↓↓↓

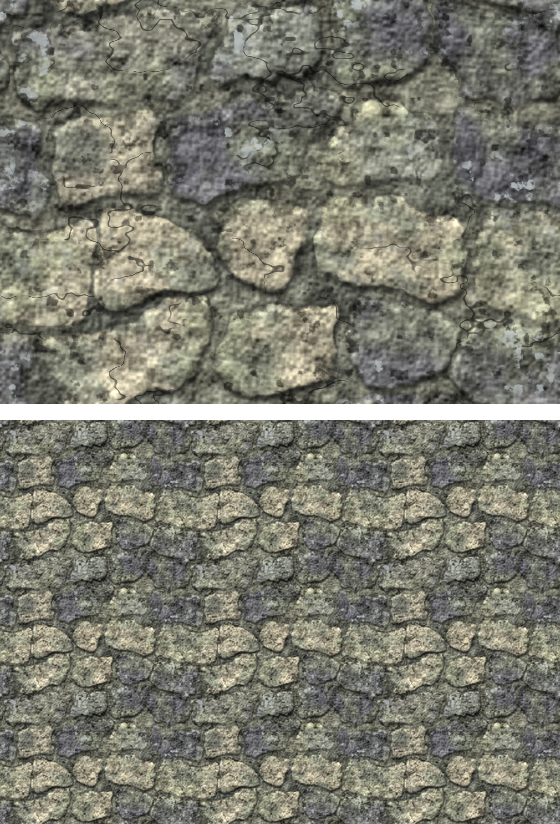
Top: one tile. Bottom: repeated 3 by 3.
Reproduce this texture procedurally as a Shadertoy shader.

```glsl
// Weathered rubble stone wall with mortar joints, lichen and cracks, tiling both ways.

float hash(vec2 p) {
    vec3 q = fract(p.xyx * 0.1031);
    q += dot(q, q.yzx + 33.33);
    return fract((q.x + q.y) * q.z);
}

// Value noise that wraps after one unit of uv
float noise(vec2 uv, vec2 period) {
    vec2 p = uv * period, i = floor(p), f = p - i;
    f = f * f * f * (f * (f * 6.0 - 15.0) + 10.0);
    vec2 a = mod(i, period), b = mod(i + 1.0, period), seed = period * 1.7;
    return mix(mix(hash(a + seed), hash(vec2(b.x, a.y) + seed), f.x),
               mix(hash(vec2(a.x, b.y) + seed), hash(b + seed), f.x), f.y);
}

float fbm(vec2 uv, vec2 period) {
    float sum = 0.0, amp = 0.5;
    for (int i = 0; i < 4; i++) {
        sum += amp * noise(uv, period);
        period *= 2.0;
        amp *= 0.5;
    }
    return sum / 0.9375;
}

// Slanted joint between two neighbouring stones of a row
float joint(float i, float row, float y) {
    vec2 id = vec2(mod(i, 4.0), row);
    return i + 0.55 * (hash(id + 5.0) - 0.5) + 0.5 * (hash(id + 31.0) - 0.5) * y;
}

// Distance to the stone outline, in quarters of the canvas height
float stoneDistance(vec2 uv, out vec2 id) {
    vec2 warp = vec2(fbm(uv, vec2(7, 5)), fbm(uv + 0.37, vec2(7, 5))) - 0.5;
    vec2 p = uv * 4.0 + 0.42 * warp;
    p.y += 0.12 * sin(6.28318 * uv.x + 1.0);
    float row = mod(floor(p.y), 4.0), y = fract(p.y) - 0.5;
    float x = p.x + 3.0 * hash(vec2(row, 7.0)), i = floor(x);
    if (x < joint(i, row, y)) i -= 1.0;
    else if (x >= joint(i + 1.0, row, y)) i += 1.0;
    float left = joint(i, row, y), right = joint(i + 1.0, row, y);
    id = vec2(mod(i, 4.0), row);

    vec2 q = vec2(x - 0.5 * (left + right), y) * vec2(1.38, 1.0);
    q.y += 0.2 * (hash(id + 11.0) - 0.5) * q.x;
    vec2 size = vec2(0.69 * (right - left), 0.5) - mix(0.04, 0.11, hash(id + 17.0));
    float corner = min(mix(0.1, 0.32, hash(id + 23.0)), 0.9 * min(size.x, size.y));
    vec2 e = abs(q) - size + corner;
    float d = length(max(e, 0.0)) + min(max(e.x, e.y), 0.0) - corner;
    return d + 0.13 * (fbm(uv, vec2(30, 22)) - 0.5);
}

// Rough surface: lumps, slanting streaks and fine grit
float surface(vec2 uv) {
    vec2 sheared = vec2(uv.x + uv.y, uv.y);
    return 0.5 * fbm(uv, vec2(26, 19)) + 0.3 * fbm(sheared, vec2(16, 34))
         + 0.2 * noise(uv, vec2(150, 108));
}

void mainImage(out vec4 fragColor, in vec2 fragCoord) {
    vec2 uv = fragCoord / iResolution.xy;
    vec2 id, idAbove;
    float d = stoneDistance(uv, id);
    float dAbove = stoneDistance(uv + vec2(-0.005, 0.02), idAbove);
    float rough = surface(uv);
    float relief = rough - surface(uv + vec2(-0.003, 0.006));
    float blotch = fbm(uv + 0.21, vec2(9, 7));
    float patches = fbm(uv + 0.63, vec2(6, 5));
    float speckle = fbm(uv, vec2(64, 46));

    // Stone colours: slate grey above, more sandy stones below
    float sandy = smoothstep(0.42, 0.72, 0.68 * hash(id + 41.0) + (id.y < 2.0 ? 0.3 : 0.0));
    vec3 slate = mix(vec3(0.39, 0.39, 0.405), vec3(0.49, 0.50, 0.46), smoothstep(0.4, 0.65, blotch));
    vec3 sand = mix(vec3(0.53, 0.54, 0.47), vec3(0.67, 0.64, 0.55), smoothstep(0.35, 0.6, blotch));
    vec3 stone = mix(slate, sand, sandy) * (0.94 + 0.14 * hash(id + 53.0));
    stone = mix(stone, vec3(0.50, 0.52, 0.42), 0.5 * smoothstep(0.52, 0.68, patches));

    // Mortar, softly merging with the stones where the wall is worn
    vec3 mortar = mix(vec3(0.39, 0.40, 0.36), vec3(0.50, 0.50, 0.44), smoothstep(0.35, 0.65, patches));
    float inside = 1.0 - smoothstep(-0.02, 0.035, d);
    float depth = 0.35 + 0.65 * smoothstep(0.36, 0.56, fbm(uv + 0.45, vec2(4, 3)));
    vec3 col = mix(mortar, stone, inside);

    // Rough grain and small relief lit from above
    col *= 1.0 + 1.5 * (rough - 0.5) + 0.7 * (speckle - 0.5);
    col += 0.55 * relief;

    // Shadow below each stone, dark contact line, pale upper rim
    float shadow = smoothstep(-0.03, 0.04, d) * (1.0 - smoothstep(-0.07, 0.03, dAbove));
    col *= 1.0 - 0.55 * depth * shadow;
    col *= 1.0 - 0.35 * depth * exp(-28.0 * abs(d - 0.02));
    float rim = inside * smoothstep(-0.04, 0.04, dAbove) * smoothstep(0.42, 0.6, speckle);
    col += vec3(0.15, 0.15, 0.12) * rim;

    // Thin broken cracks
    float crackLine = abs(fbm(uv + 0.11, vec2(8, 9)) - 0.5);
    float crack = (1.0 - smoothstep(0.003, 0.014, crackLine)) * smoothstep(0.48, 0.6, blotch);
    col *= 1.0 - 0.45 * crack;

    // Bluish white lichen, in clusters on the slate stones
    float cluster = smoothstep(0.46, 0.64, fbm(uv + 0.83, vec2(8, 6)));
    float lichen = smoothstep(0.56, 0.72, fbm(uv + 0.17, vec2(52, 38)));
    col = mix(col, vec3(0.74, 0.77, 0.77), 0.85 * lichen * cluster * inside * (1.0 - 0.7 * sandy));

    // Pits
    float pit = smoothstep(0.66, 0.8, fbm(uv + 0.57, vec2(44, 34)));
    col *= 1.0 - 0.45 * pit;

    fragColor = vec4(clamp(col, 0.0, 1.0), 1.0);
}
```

↑↑↑

* _Aim of the exercise_
Everything in the records above should be retyped exactly except the pictures.

* _Reply to the task_
Top: one tile. Bottom: repeated 3 by 3.
Reproduce this texture procedurally as a Shadertoy shader.

```glsl
// Weathered rubble stone wall with mortar joints, lichen and cracks, tiling both ways.

float hash(vec2 p) {
    vec3 q = fract(p.xyx * 0.1031);
    q += dot(q, q.yzx + 33.33);
    return fract((q.x + q.y) * q.z);
}

// Value noise that wraps after one unit of uv
float noise(vec2 uv, vec2 period) {
    vec2 p = uv * period, i = floor(p), f = p - i;
    f = f * f * f * (f * (f * 6.0 - 15.0) + 10.0);
    vec2 a = mod(i, period), b = mod(i + 1.0, period), seed = period * 1.7;
    return mix(mix(hash(a + seed), hash(vec2(b.x, a.y) + seed), f.x),
               mix(hash(vec2(a.x, b.y) + seed), hash(b + seed), f.x), f.y);
}

float fbm(vec2 uv, vec2 period) {
    float sum = 0.0, amp = 0.5;
    for (int i = 0; i < 4; i++) {
        sum += amp * noise(uv, period);
        period *= 2.0;
        amp *= 0.5;
    }
    return sum / 0.9375;
}

// Slanted joint between two neighbouring stones of a row
float joint(float i, float row, float y) {
    vec2 id = vec2(mod(i, 4.0), row);
    return i + 0.55 * (hash(id + 5.0) - 0.5) + 0.5 * (hash(id + 31.0) - 0.5) * y;
}

// Distance to the stone outline, in quarters of the canvas height
float stoneDistance(vec2 uv, out vec2 id) {
    vec2 warp = vec2(fbm(uv, vec2(7, 5)), fbm(uv + 0.37, vec2(7, 5))) - 0.5;
    vec2 p = uv * 4.0 + 0.42 * warp;
    p.y += 0.12 * sin(6.28318 * uv.x + 1.0);
    float row = mod(floor(p.y), 4.0), y = fract(p.y) - 0.5;
    float x = p.x + 3.0 * hash(vec2(row, 7.0)), i = floor(x);
    if (x < joint(i, row, y)) i -= 1.0;
    else if (x >= joint(i + 1.0, row, y)) i += 1.0;
    float left = joint(i, row, y), right = joint(i + 1.0, row, y);
    id = vec2(mod(i, 4.0), row);

    vec2 q = vec2(x - 0.5 * (left + right), y) * vec2(1.38, 1.0);
    q.y += 0.2 * (hash(id + 11.0) - 0.5) * q.x;
    vec2 size = vec2(0.69 * (right - left), 0.5) - mix(0.04, 0.11, hash(id + 17.0));
    float corner = min(mix(0.1, 0.32, hash(id + 23.0)), 0.9 * min(size.x, size.y));
    vec2 e = abs(q) - size + corner;
    float d = length(max(e, 0.0)) + min(max(e.x, e.y), 0.0) - corner;
    return d + 0.13 * (fbm(uv, vec2(30, 22)) - 0.5);
}

// Rough surface: lumps, slanting streaks and fine grit
float surface(vec2 uv) {
    vec2 sheared = vec2(uv.x + uv.y, uv.y);
    return 0.5 * fbm(uv, vec2(26, 19)) + 0.3 * fbm(sheared, vec2(16, 34))
         + 0.2 * noise(uv, vec2(150, 108));
}

void mainImage(out vec4 fragColor, in vec2 fragCoord) {
    vec2 uv = fragCoord / iResolution.xy;
    vec2 id, idAbove;
    float d = stoneDistance(uv, id);
    float dAbove = stoneDistance(uv + vec2(-0.005, 0.02), idAbove);
    float rough = surface(uv);
    float relief = rough - surface(uv + vec2(-0.003, 0.006));
    float blotch = fbm(uv + 0.21, vec2(9, 7));
    float patches = fbm(uv + 0.63, vec2(6, 5));
    float speckle = fbm(uv, vec2(64, 46));

    // Stone colours: slate grey above, more sandy stones below
    float sandy = smoothstep(0.42, 0.72, 0.68 * hash(id + 41.0) + (id.y < 2.0 ? 0.3 : 0.0));
    vec3 slate = mix(vec3(0.39, 0.39, 0.405), vec3(0.49, 0.50, 0.46), smoothstep(0.4, 0.65, blotch));
    vec3 sand = mix(vec3(0.53, 0.54, 0.47), vec3(0.67, 0.64, 0.55), smoothstep(0.35, 0.6, blotch));
    vec3 stone = mix(slate, sand, sandy) * (0.94 + 0.14 * hash(id + 53.0));
    stone = mix(stone, vec3(0.50, 0.52, 0.42), 0.5 * smoothstep(0.52, 0.68, patches));

    // Mortar, softly merging with the stones where the wall is worn
    vec3 mortar = mix(vec3(0.39, 0.40, 0.36), vec3(0.50, 0.50, 0.44), smoothstep(0.35, 0.65, patches));
    float inside = 1.0 - smoothstep(-0.02, 0.035, d);
    float depth = 0.35 + 0.65 * smoothstep(0.36, 0.56, fbm(uv + 0.45, vec2(4, 3)));
    vec3 col = mix(mortar, stone, inside);

    // Rough grain and small relief lit from above
    col *= 1.0 + 1.5 * (rough - 0.5) + 0.7 * (speckle - 0.5);
    col += 0.55 * relief;

    // Shadow below each stone, dark contact line, pale upper rim
    float shadow = smoothstep(-0.03, 0.04, d) * (1.0 - smoothstep(-0.07, 0.03, dAbove));
    col *= 1.0 - 0.55 * depth * shadow;
    col *= 1.0 - 0.35 * depth * exp(-28.0 * abs(d - 0.02));
    float rim = inside * smoothstep(-0.04, 0.04, dAbove) * smoothstep(0.42, 0.6, speckle);
    col += vec3(0.15, 0.15, 0.12) * rim;

    // Thin broken cracks
    float crackLine = abs(fbm(uv + 0.11, vec2(8, 9)) - 0.5);
    float crack = (1.0 - smoothstep(0.003, 0.014, crackLine)) * smoothstep(0.48, 0.6, blotch);
    col *= 1.0 - 0.45 * crack;

    // Bluish white lichen, in clusters on the slate stones
    float cluster = smoothstep(0.46, 0.64, fbm(uv + 0.83, vec2(8, 6)));
    float lichen = smoothstep(0.56, 0.72, fbm(uv + 0.17, vec2(52, 38)));
    col = mix(col, vec3(0.74, 0.77, 0.77), 0.85 * lichen * cluster * inside * (1.0 - 0.7 * sandy));

    // Pits
    float pit = smoothstep(0.66, 0.8, fbm(uv + 0.57, vec2(44, 34)));
    col *= 1.0 - 0.45 * pit;

    fragColor = vec4(clamp(col, 0.0, 1.0), 1.0);
}
```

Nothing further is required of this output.